A good gelateria follows seasonal pattern of fruits. Some wonderful words to learn here: fragola (strawberry), melone (melon), lampone (raspberry), frutti di bosco (mixed berries), anguria or cocomero (watermelon), arancia (orange), pesca (peach), ciliegia (cherry), fico (fig).
Limone (lemon) is usually year-round and almost a category on its own, with an amazing ability to bring down your temperature and a good measure of the quality of the gelateria.
Semi-freddo and others
This is your section with flavours like Tiramisu or Zuppa Inglese (trifle) which are more like semi-frozen puddingy desserts, not quite ice-cream. Nice if you’re hungry as well as hot.
Some interesting colours are produced from sesame (sesame side gelato, which is gray/purple and considered healthy), liquirizia (licorice, green/brown, let me know if you try it), and a friend swears he once had tabacco (tobacco).
You can also find flavours like riso (rice) and cheese-flavoured gelato like mascarpone, or my current favourite which is ricotta e fichi (ricotta and fig).
Gluten-free and Vegan
Many fruit flavours actually have dairy in them (you can tell by how much the colours of each fruit seem more fruity or more creamy). But more and more gelaterie offer gluten-free or vegan flavours and will usually advertise them. Or you can just ask.

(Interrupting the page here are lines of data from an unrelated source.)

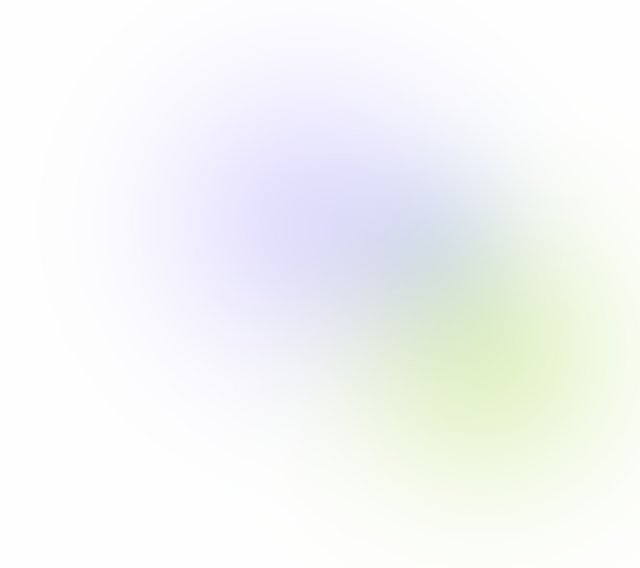
Reproduce this background procedurally as a Shadertoy shader.

```glsl
// A white page with soft violet, blue and lime glows that overlap.
// Each glow is a Gaussian falloff that absorbs some light from the page;
// the absorbed amounts add up where the glows cross.

const vec3 PAPER = vec3(0.998, 0.998, 0.998);

// Light removed at the heart of each glow
const vec3 VIOLET_ABSORB = vec3(0.103, 0.120, 0.000);
const vec3 BLUE_ABSORB   = vec3(0.068, 0.054, -0.008);
const vec3 LIME_ABSORB   = vec3(0.100, 0.042, 0.212);

// Gaussian falloff: 1 at the center, fading over the given spread
float glow(vec2 point, vec2 center, float spread) {
    vec2 offset = (point - center) / spread;
    return exp(-0.5 * dot(offset, offset));
}

void mainImage(out vec4 fragColor, in vec2 fragCoord) {
    // Canvas heights, with x stretched to keep the layout at any aspect
    const float LAYOUT_ASPECT = 512.0 / 454.0;
    vec2 point = fragCoord / iResolution.xy * vec2(LAYOUT_ASPECT, 1.0);

    // Sum the light absorbed by the three glows
    vec3 absorbed = VIOLET_ABSORB * glow(point, vec2(0.537, 0.610), 0.179)
                  + BLUE_ABSORB   * glow(point, vec2(0.772, 0.581), 0.112)
                  + LIME_ABSORB   * glow(point, vec2(0.853, 0.377), 0.173);

    fragColor = vec4(clamp(PAPER - absorbed, 0.0, 1.0), 1.0);
}
```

And the best gelato in Florence?
Gelato is good all over Italy though Florence (luckily for us) is considered one of the top spots.
This wasn’t meant to be a guide, but how can I not make a few suggestions?
Downtown the perennial favourites which you’ll find in many guides are Vivoli, Carabè, Perche Nò and La Carraia. I quite like the big multinationals Grom and Venchi, though I prefer the former as they’re all about freshness and have a great location beside the Duomo. Near San Marco there’s the nice Sicilian place Arà è Sicilia that does amazing granitas and on the other side of town at the bottom gate of the Boboli Gardens, at Porta Romana, there’s the friendly and health-conscious Gelateria Yoguteria Porta Romana. But in our house, the favourite by far, even if I find them a little snooty, is Badiani – close to the football stadium and well-off the tourist track but buzzing with well-heeled locals and flat-footed football fans long into the evening. My preferred option for friendliness is further back along the road to the centre, Cavini’s – cheap and fresh and friendly. (In Fiesole I previously recommended Ferro Battuto but as of June 2017 it has not reopened. Best to stick with Le Cure for a gelato nearby.)
How to order like a local
Similar to the art of ordering at a busy cafe, it’s an education to observe how the regulars procure their scoop of the day. Here’s how:
After greeting a few people in the door you drop your coins of exact change in the cashier’s bowl and wander over to the display. You probably already want the same thing you’ve had the last couple of weeks – and many people go for just one flavour in their cup – but maybe you go for something new. You catch the eye of the next server who scoops up your choice in 10 seconds, you’re out the door, hovering to eat it while you chat to another regular. And you’re gone, back to work or your shopping errands or your car, in less than 4 minutes. Or if this is evening-passeggiata time you might linger to chat for another hour. Just play it by ear.
Some other links:
More on gelato in Florence from Emiko Davies
A little history
More on flavours
Wash your Language is a blog about real life and language, by an Irish-Canadian exploring the change in pace in Italy after years in Norway. I offer web copyediting and proofreading as well as translation from Norwegian to English and Italian to English. Read more.